“I want you to grow up to be leaders, whether in church…or as President of the United States”—Maria Arias Evans, Principal, Washington Elementary School
Located in one of the poorest neighborhoods in the San Jose Unified School District, Washington Elementary School serves a community that struggles daily with undocumented status, drugs, gangs, prostitution, and other crimes. With a student population of 500 in grades K to 5, 95% of the children are Latino, 95% receive free or reduced lunch, and 75% are English Language Learners.
Despite what may first appear as overwhelming educational challenges, over the years school administrators and teachers have championed parent and community involvement, and have made tremendous headway in creating more positive and hopeful futures for many of the school’s first-generation Americans. In fact, last year Washington Elementary moved from the lowest possible State of California ranking among schools with similar demographics and characteristics (a score of 1) to a 10!
Thanks to a connection with Barry and Jackie Posner through Santa Clara University’s Leavey School of Business community engagement initiative, school principal Maria Arias Evans is now a wonderful exemplar of The Five Practices of Exemplary Leadership®. “How lucky I was to meet Jackie last year,” Maria says. “She has opened so many doors for the children of Washington Elementary.” And after receiving a copy of Barry and Jim Kouzes’ book, The Truth About Leadership, Maria continued, “I noted that its 10 chapters made 10 great monthly themes for the school calendar and have proceeded to work with students, teachers, and parents on how to increase the leadership potential of our school community.”

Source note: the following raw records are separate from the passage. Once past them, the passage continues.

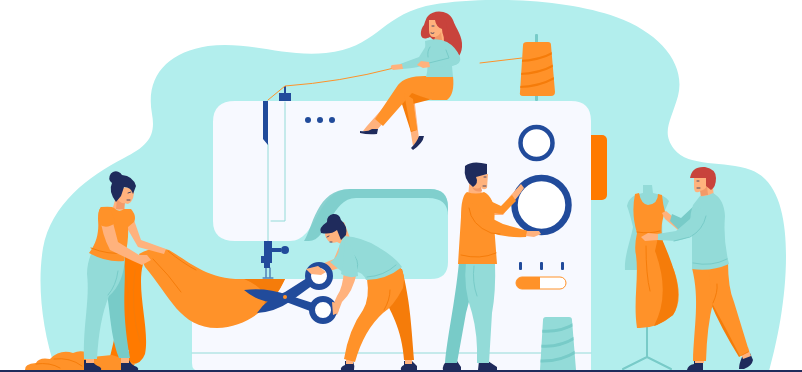
<!DOCTYPE html>
<html lang="en">
<head>
<meta charset="utf-8">
<title>Tailors at a giant sewing machine</title>
<style>
:root {
  --mint: #b2eeed;
  --teal: #93dbd8;
  --teal-deep: #78cbc8;
  --body: #f7f9ff;
  --orange: #ff9229;
  --orange-deep: #ff7a00;
  --orange-fold: #f57c0a;
  --blue: #214b9b;
  --navy: #1f2b5c;
  --skin: #ffb27d;
  --skin-shade: #f39a68;
  --red: #c8433c;
  --white: #fff;
}
html, body { margin: 0; overflow: hidden; background: var(--white); }
svg { display: block; width: 802px; height: 372px; }
.mint { fill: var(--mint); }
.teal { fill: var(--teal); }
.teal-deep { fill: var(--teal-deep); }
.body { fill: var(--body); }
.orange { fill: var(--orange); }
.orange-deep { fill: var(--orange-deep); }
.fold { fill: var(--orange-fold); }
.blue { fill: var(--blue); }
.navy { fill: var(--navy); }
.skin { fill: var(--skin); }
.skin-shade { fill: var(--skin-shade); }
.red { fill: var(--red); }
.dial { fill: var(--white); stroke: var(--blue); }
.line { fill: none; stroke-linecap: round; stroke-linejoin: round; }
.seam { stroke: var(--teal); stroke-width: 1; }
.thread { stroke: var(--orange); stroke-width: 1; }
.crease { stroke: var(--orange-fold); stroke-width: 1; }
.crease-teal { stroke: var(--teal-deep); stroke-width: 1; }
.face { stroke: var(--navy); stroke-width: .8; }
</style>
</head>
<body>
<svg viewBox="0 0 802 372" role="img" aria-label="Tailors working around a giant sewing machine">
  <defs>
    <path id="shoe" d="M0 0L8 0Q10 5 16 7Q18 9 17 10H0Z"/>
    <clipPath id="spool-clip"><path d="M527 42H548Q551 42 551 45L555 92Q555 96 551 96H523Q519 96 520 92L523 45Q523 42 527 42Z"/></clipPath>
    <clipPath id="cone-clip"><path d="M546 317H569Q572 317 572 320L576 370H540L543 320Q543 317 546 317Z"/></clipPath>
  </defs>

  <path id="backdrop" class="mint" d="M56 371C42 330 37 285 43 248C51 204 89 176 124 158C148 146 156 136 152 114C145 76 168 52 208 46C250 41 282 57 326 53C376 48 379 18 426 6C480 -5 566 -1 616 17C661 33 686 65 678 96C671 121 661 132 674 149C689 168 724 160 751 170C778 180 786 216 786 256C786 300 777 342 769 371Z"/>

  <g id="machine">
    <rect class="orange-deep" x="582" y="135" width="25" height="65" rx="5"/>
    <path class="body" d="M235 101H571Q591 101 591 121V371H199Q192 371 192 363V299Q192 279 212 279H431Q448 279 448 262V207Q448 189 430 189H350C316 189 318 241 290 241H235Q213 241 213 221V122Q213 101 235 101Z"/>
    <path class="teal-deep" opacity=".85" d="M304 241C313 228 316 189 350 189H430Q448 189 448 207V216Q448 198 428 198H356C331 198 328 241 309 241Z"/>
    <path class="line seam" d="M192 353H591M268 144V241M285 102V221H271"/>
    <path class="blue" d="M263 101H268V145L263 139ZM279 93H291V101H279ZM284 86H286V94H284Z"/>
    <g class="blue">
      <circle cx="308" cy="120" r="3"/><circle cx="320" cy="120" r="3"/><circle cx="332" cy="120" r="3"/>
      <rect x="519" y="262" width="3" height="8" rx="1"/><rect x="540" y="262" width="3" height="8" rx="1"/><rect x="561" y="262" width="3" height="8" rx="1"/>
    </g>
    <circle class="dial" cx="536.500" cy="143" r="16" stroke-width="4.500"/>
    <circle class="dial" cx="541.500" cy="205" r="27" stroke-width="6.500"/>
    <rect x="516" y="277" width="50" height="12" rx="6" fill="#fff" stroke="#ff9229"/>
    <path class="orange" d="M522 277H540V289H522A6 6 0 0 1 522 277Z"/>
    <g id="needle">
      <path class="blue" d="M264 241H272V248H281V252H272V263H270V268H264V263H261V256H264Z"/>
      <circle class="blue" cx="285" cy="250" r="4"/>
      <path class="line" stroke="#214b9b" d="M266 268V277M270 268V277M263 278H273"/>
    </g>
  </g>

  <g id="thread-spool">
    <rect class="teal-deep" x="535" y="34" width="3" height="67" rx="1"/>
    <g clip-path="url(#spool-clip)">
      <rect class="orange" x="515" y="40" width="45" height="58"/>
      <path class="line" stroke="#f57c0a" stroke-width="2" d="M518 61Q540 61 558 50M518 74Q540 74 558 63M518 87Q540 87 558 76"/>
    </g>
    <path class="line thread" d="M522 58L480 63M422 64L394 68Q340 82 285 86L268 100"/>
  </g>

  <g id="thread-cone" clip-path="url(#cone-clip)">
    <rect class="teal" x="538" y="315" width="40" height="56"/>
    <path class="line" stroke="#78cbc8" stroke-width="3" d="M540 331Q560 333 576 323M540 346Q560 348 578 336M540 361Q562 362 580 349"/>
  </g>

  <g id="seated-woman">
    <path class="red" d="M428 16C434 9 449 10 453 20C456 29 463 36 462 47C461 56 457 60 450 60L438 44L430 37C418 43 420 29 424 25C425 22 426 18 428 16Z"/>
    <path class="skin" d="M429 20Q437 17 443 23L444 42H434L435 37Q429 38 429 30Z"/>
    <path class="skin-shade" d="M435 37Q439 36 441 32L442 40H435Z"/>
    <path class="red" d="M428 20Q438 11 446 22L450 43Q442 38 442 29Q436 27 435 20Z"/>
    <path class="line face" d="M432 26H434M431 33Q433 34 434 33"/>
    <path class="skin" d="M367 126L399 90L407 96L376 131H363ZM405 98L414 96L419 139L413 146Z"/>
    <path class="navy" d="M360 131Q368 132 372 129L378 129L377 134Q368 135 360 133ZM411 148Q417 142 419 136L424 136Q423 143 413 150Z"/>
    <path class="fold" d="M406 91L439 82L440 97L413 104L417 130L411 132L401 101Z"/>
    <path class="orange" d="M425 76H453Q455 94 447 100H432Q419 96 412 93L383 126L375 119L398 85Q405 76 425 76Z"/>
    <path class="orange" d="M404 93L413 99L417 130L411 131Z"/>
    <path class="teal" d="M425 41Q437 37 447 42Q456 47 460 57Q462 64 452 66L453 77H426Q429 66 426 58Z"/>
    <path class="teal" d="M429 41L419 57L400 64L402 69Q420 68 426 64L434 50Z"/>
    <path class="teal" d="M448 44Q458 50 460 59Q459 65 450 66L428 68L427 63L449 58Z"/>
    <path class="line crease-teal" d="M446 50L449 58L429 63M428 57Q427 51 430 47"/>
    <path class="skin" d="M402 64L392 65Q389 67 393 70L403 69ZM429 62L421 61L417 65L423 68L430 67Z"/>
  </g>

  <g id="fabric">
    <path class="orange-deep" d="M121 258Q140 249 143 264C136 290 150 330 145 354Q141 365 130 364L108 366C116 330 126 300 121 258Z"/>
    <path class="orange" d="M25 370Q24 364 36 363Q39 357 50 359Q60 349 73 353Q84 348 92 357L112 355Q124 358 135 364L130 370Z"/>
    <path class="line crease" d="M36 364Q50 362 60 368M54 359Q70 357 82 366M126 276Q132 310 124 345M135 270Q130 310 140 342"/>
    <path class="orange" d="M139 254Q154 245 169 250C190 262 207 280 244 279H285C272 307 248 327 217 328C180 328 170 296 145 267Z"/>
    <path class="fold" d="M244 279H285Q276 299 263 309Q271 290 244 279Z"/>
    <path class="line crease" d="M153 259Q169 275 181 292M168 251Q184 264 196 270"/>
  </g>

  <g id="fabric-woman">
    <use href="#shoe" class="navy" transform="translate(121 360)"/>
    <use href="#shoe" class="navy" transform="translate(84 360)"/>
    <path class="skin" d="M121 350H129V363H121ZM86 350H94V363H86Z"/>
    <path class="teal-deep" d="M100 258H124C127 285 120 302 130 358H119C108 330 111 298 103 281Z"/>
    <path class="teal" d="M91 254L125 257Q124 283 109 296Q99 320 97 359H84C83 324 90 300 87 274Q87 264 91 254Z"/>
    <path class="line crease-teal" d="M108 295Q116 286 118 271"/>
    <path class="skin" d="M116 188L134 187Q135 201 128 204L124 203L125 211L112 209Q116 201 116 188Z"/>
    <path class="skin-shade" d="M117 199Q121 204 125 203L124 209H116Z"/>
    <path class="navy" d="M110 181A6 6 0 1 1 122 175Q133 176 136 186L133 194Q131 187 124 187L121 196L116 202Q108 191 112 183Z"/>
    <path class="line face" d="M128 193L131 192M127 200H130"/>
    <path class="skin" d="M126 209Q133 210 134 220L141 240L166 249L164 254L138 247L127 228Z"/>
    <path class="orange" d="M101 207Q112 206 114 208Q119 213 124 209L131 209Q137 216 134 222L128 227Q129 241 124 261Q107 263 89 253C98 242 99 229 98 219Q98 211 101 207Z"/>
    <path class="line crease" d="M91 248Q108 255 125 253M111 228Q115 242 121 246"/>
    <path class="skin" d="M100 216L112 219L118 242L139 255L147 255L151 260L142 265L133 261L110 250Q102 235 100 216Z"/>
    <path class="orange" d="M101 207Q113 207 115 223Q106 230 99 224Q97 211 101 207Z"/>
  </g>

  <g id="cutting-woman">
    <path class="navy" d="M345 361H353Q355 366 354 370H341Q340 367 345 365ZM404 361H412L417 366V370H401Q400 367 404 365Z"/>
    <path class="skin" d="M346 354H354L353 364H346ZM405 354H412V364H405Z"/>
    <path class="fold" d="M377 272L402 269C410 301 411 322 414 360H404C402 330 391 310 380 292Z"/>
    <path class="orange" d="M367 279L400 267Q406 274 403 288Q393 307 383 313Q364 330 355 362L344 359Q349 329 363 310Q370 298 367 279Z"/>
    <path class="line crease" d="M384 310Q390 300 390 290"/>
    <path class="skin" d="M339 247L334 259L312 268Q305 269 306 274L312 277L342 267L350 253Z"/>
    <path class="skin" d="M326 225L344 222L350 238L341 244L337 242Q328 245 325 235Z"/>
    <path class="teal" d="M344 236Q362 237 378 247Q395 257 402 267Q386 280 366 280Q361 267 346 275L330 262Q340 256 339 246Z"/>
    <path class="line crease-teal" d="M351 252Q360 260 357 269M367 277Q384 276 396 265"/>
    <path class="skin" d="M344 269L357 272Q353 292 342 302L337 315Q333 313 332 307L337 296Q343 288 344 269Z"/>
    <path class="teal" d="M344 240Q356 246 358 276Q349 279 341 274Q345 258 344 240Z"/>
    <path class="navy" d="M327 222A7 7 0 1 1 341 220Q348 226 346 235L341 240L337 230Q331 235 321 233Q318 228 327 222Z"/>
    <path class="line face" d="M327 237L329 236M330 242H332"/>
  </g>

  <g id="scissors">
    <path class="blue" d="M244 290Q266 287 288 295L313 303L310 311L286 302Q261 305 244 290Z"/>
    <path class="blue" d="M257 313Q266 299 285 292L307 278L313 285L291 301Q275 312 257 313Z"/>
    <circle class="dial" cx="319" cy="276" r="11" stroke-width="6"/>
    <circle class="dial" cx="323" cy="310" r="11" stroke-width="6"/>
    <circle class="orange" cx="285" cy="297" r="2"/>
    <path class="skin" d="M306 269L318 266L326 272L321 275L311 274ZM332 302L340 303L338 313L333 315Z"/>
  </g>

  <g id="dial-man">
    <path class="navy" d="M447 361H457L461 367V370H443Q442 365 447 361ZM479 361H488L497 367V370H478Z"/>
    <path class="teal-deep" d="M459 262H480Q472 290 466 313L457 363H445C447 338 455 303 459 262Z"/>
    <path class="teal" d="M466 262H495Q496 292 492 313L489 363H477Q478 335 472 313Q463 288 466 262Z"/>
    <path class="line crease-teal" d="M474 266Q472 282 477 296"/>
    <path class="skin" d="M489 203L501 207L511 195L521 184L524 188L519 195L503 215L490 215Z"/>
    <path class="orange" d="M486 199L501 206L512 195L516 201L503 214Q495 214 484 210Z"/>
    <path class="skin" d="M470 176L488 174L487 188Q483 191 481 187L482 196L468 197Z"/>
    <path class="skin-shade" d="M472 187Q477 190 481 187L482 191Q475 193 472 187Z"/>
    <path class="navy" d="M465 166Q472 160 487 164V174L476 177Q479 183 473 187Q463 180 465 166Z"/>
    <path class="line face" d="M484 177H486M483 186H486"/>
    <path class="orange" d="M467 192Q476 195 484 192Q497 199 494 224L497 264H458L461 217Q461 196 467 192Z"/>
    <path class="line crease" d="M461 255Q480 260 496 253"/>
    <path class="orange" d="M468 203Q481 203 485 215L503 224L528 231L526 237Q505 238 488 232Q468 225 468 203Z"/>
    <path class="line crease" d="M469 208Q471 225 491 233L500 234"/>
    <path class="skin" d="M527 231L539 231L541 234L534 237L526 236Z"/>
  </g>

  <g id="mannequin">
    <path class="line" stroke="#78cbc8" stroke-width="2" d="M647 315V357L623 369M647 357L671 369"/>
    <path class="teal" d="M643 185H652L653 193Q665 195 669 201L662 217L663 260L637 270H625C624 256 631 239 633 227Q630 214 627 206Q629 195 643 193Z"/>
    <path class="orange" d="M635 194L639 193Q641 204 648 205Q658 204 658 194L662 195Q663 205 665 212C658 230 662 246 674 270Q684 299 673 315Q657 329 637 328C633 302 639 278 636 255Q634 247 637 233Q631 214 635 194Z"/>
    <path class="fold" d="M659 233Q670 256 675 274Q682 300 673 315Q661 324 654 326Q671 294 655 251Z"/>
    <path class="line crease" d="M637 232Q650 234 660 231M646 246Q646 275 650 291"/>
  </g>

  <g id="fitting-man">
    <path class="navy" d="M694 360H703V370H687Q688 365 694 364ZM742 357L750 353L753 360Q752 366 744 369L739 369Q739 364 742 357Z"/>
    <path class="skin" d="M695 353H704V363H695ZM740 350L748 347L751 356L743 359Z"/>
    <path class="fold" d="M698 266L724 264Q723 293 731 309L749 352L739 357Q721 328 710 302Z"/>
    <path class="orange" d="M692 268L728 262Q727 289 713 303Q707 326 706 361H693C694 326 700 300 692 268Z"/>
    <path class="orange" d="M708 265L728 262Q728 288 734 302L749 351L740 356Q727 330 713 305Z"/>
    <path class="line crease" d="M713 303Q718 292 717 284"/>
    <path class="skin" d="M690 214L678 221L666 211L662 213L665 219L678 230L694 223Z"/>
    <path class="teal-deep" d="M696 204L681 218L672 214L670 221L680 231L698 220Z"/>
    <path class="skin" d="M694 178L712 178L714 198L700 202L701 191Q694 195 694 187Z"/>
    <path class="skin-shade" d="M700 191Q705 190 707 186L708 195L701 196Z"/>
    <path class="red" d="M690 178Q692 166 705 167Q716 169 716 178Q716 187 711 190L706 186V178H695Z"/>
    <path class="line face" d="M697 181H699M697 188H700"/>
    <path class="teal" d="M700 196Q707 197 713 193Q724 199 725 216Q723 240 729 264Q711 272 692 269L692 237Q688 218 693 205Z"/>
    <path class="teal" d="M697 207Q709 209 706 223Q692 239 676 241L657 240V234L676 231L690 219Z"/>
    <path class="line crease-teal" d="M706 216Q703 230 690 237L674 241M693 263Q712 267 727 259"/>
    <path class="skin" d="M658 234L648 233L641 237L645 241L658 240Z"/>
  </g>

  <rect id="floor" class="navy" x="0" y="370" width="802" height="2"/>
</svg>
</body>
</html>
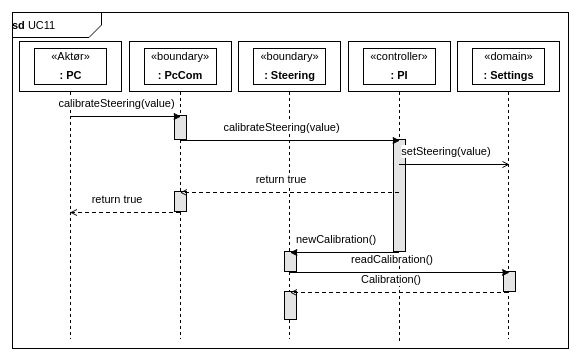
<!DOCTYPE html>
<html lang="en">
<head>
<meta charset="utf-8">
<title>sd UC11</title>
<style>
:root { --ink: #000; --paper: #fff; --bar: #e4e4e4; }
* { box-sizing: border-box; }
html, body { margin: 0; overflow: hidden; background: var(--paper); }
.diagram {
  position: relative; width: 581px; height: 361px; overflow: hidden;
  background: var(--paper); color: var(--ink);
  font: 11px/13px "Liberation Sans", Arial, sans-serif;
}
.lines { position: absolute; inset: 0; }
.frame, .lifelines, .messages { fill: none; stroke: var(--ink); }
.lifelines { stroke-dasharray: 3 3; }
.bars { fill: var(--bar); stroke: var(--ink); }
.reply { stroke-dasharray: 4 3; }
.frame-title { position: absolute; left: 12px; top: 19px; margin: 0; font-size: 11px; font-weight: 400; }
.participants {
  position: absolute; left: 19px; top: 41px; width: 541px;
  display: flex; justify-content: space-between;
}
.participant { width: 103px; height: 51px; padding: 6px 14px; border: 1px solid var(--ink); background: var(--paper); }
.participant-name {
  height: 37px; border: 1px solid var(--ink); padding-top: 1px;
  display: flex; flex-direction: column; gap: 6px; text-align: center; white-space: nowrap;
}
.message { position: absolute; transform: translateX(-50%); background: var(--paper); white-space: nowrap; }
</style>
</head>
<body>
<main class="diagram">
  <svg class="lines" width="581" height="361" viewBox="0 0 581 361" aria-hidden="true">
    <g class="frame">
      <rect x="12.5" y="12.5" width="556" height="336"/>
      <path d="M12.5 37.5H89L101.5 25V12.5"/>
    </g>
    <g class="lifelines">
      <path d="M70.5 92V339"/>
      <path d="M180.5 92V339"/>
      <path d="M289.5 92V339"/>
      <path d="M399.5 92V341"/>
      <path d="M508.5 92V339"/>
    </g>
    <g class="bars">
      <rect x="174.5" y="115.5" width="12" height="24"/>
      <rect x="174.5" y="191.5" width="12" height="20"/>
      <rect x="393.5" y="139.5" width="12" height="112"/>
      <rect x="284.5" y="251.5" width="12" height="20"/>
      <rect x="503.5" y="271.5" width="12" height="20"/>
      <rect x="284.5" y="291.5" width="12" height="28"/>
    </g>
  </svg>

  <h1 class="frame-title"><b>sd</b> UC11</h1>

  <section class="participants">
    <div class="participant"><div class="participant-name"><span>«Aktør»</span><b>: PC</b></div></div>
    <div class="participant"><div class="participant-name"><span>«boundary»</span><b>: PcCom</b></div></div>
    <div class="participant"><div class="participant-name"><span>«boundary»</span><b>: Steering</b></div></div>
    <div class="participant"><div class="participant-name"><span>«controller»</span><b>: PI</b></div></div>
    <div class="participant"><div class="participant-name"><span>«domain»</span><b>: Settings</b></div></div>
  </section>

  <span class="message" style="left:116.5px;top:97px">calibrateSteering(value)</span>
  <span class="message" style="left:281.5px;top:121px">calibrateSteering(value)</span>
  <span class="message" style="left:446px;top:145px">setSteering(value)</span>
  <span class="message" style="left:281px;top:173px">return true</span>
  <span class="message" style="left:117px;top:193px">return true</span>
  <span class="message" style="left:336px;top:233px">newCalibration()</span>
  <span class="message" style="left:392px;top:253px">readCalibration()</span>
  <span class="message" style="left:391px;top:273px">Calibration()</span>

  <svg class="lines" width="581" height="361" viewBox="0 0 581 361" aria-hidden="true">
    <defs>
      <path id="open-head" d="M-6 -3L0 0L-6 3"/>
      <path id="solid-head" d="M-6 -3L0 0L-6 3L-5 0Z" fill="#000"/>
    </defs>
    <g class="messages">
      <path d="M70 116.5H180"/><use href="#solid-head" x="180" y="116.5"/>
      <path d="M180 140.5H399"/><use href="#solid-head" x="399" y="140.5"/>
      <path d="M399 164.5H508"/><use href="#open-head" x="508.5" y="164.5"/>
      <path class="reply" d="M399 192.5H181"/><use href="#open-head" transform="translate(181 192.5) scale(-1 1)"/>
      <path class="reply" d="M180 212.5H71"/><use href="#open-head" transform="translate(71 212.5) scale(-1 1)"/>
      <path d="M399 252.5H291"/><use href="#solid-head" transform="translate(291 252.5) scale(-1 1)"/>
      <path d="M289 272.5H508"/><use href="#solid-head" x="508.5" y="272.5"/>
      <path class="reply" d="M508 292.5H291"/><use href="#open-head" transform="translate(291 292.5) scale(-1 1)"/>
    </g>
  </svg>
</main>
</body>
</html>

All Washington Elementary staff and teachers have now read the book and use one new “Truth” each month to guide lesson-planning. Working together they are translating each of the 10 truths into a meaningful statement for both students and the greater community. For instance, they have translated Truth #1—You Make a Difference—into A Can-Do Attitude. They talked about this concept with the kids, creating contests, writing projects, and other activities that helped demonstrate what a “Can-Do Attitude” means to them.
Dedicated Washington Elementary volunteer Brian O’Halloran is another strong advocate of The Five Practices. A semi-retired senior executive with a major construction firm based in the community, Brian attended a Leadership Challenge program many years ago which he now draws upon in his volunteer work with both students and parents. He currently hosts a leadership club for about 50 fifth-grade boys, and a similar leadership club for fifth-grade girls. In addition, he recently started a leadership training program for parents—mostly non-English speakers, with grade school-only educations.
And this past April, Barry was the featured guest at the school-wide assembly held to help motivate students in advance of their standardized testing period. Greeted by posters and cheers, Barry opened his presentation with an inspiring story culled from The Truth About Leadership: the story of Melissa Poe that clearly demonstrates how an elementary school student can make a difference. After fielding questions, Oprah-style, from Maria and a number of students (including a discussion on how exactly one writes a book), the focus shifted to acknowledging a student from each class who had demonstrated a Can-Do Attitude—for the extra time they have put into preparing for their upcoming tests. Special recognition also was given to a wide variety of special-interest clubs supported by the school, which give every student the opportunity to make a difference.
As Jackie Posner observed, “While The Five Practices of Exemplary Leadership® was initially developed with and for the corporate sector, it certainly is inspiring to see how this powerful leadership model now is inspiring and driving an entire community to develop our next generation of great leaders.”
Marisa Holland Kelley is an Associate Editor for The Leadership Challenge® brand, focusing on training and assessment products, web content, and community programming.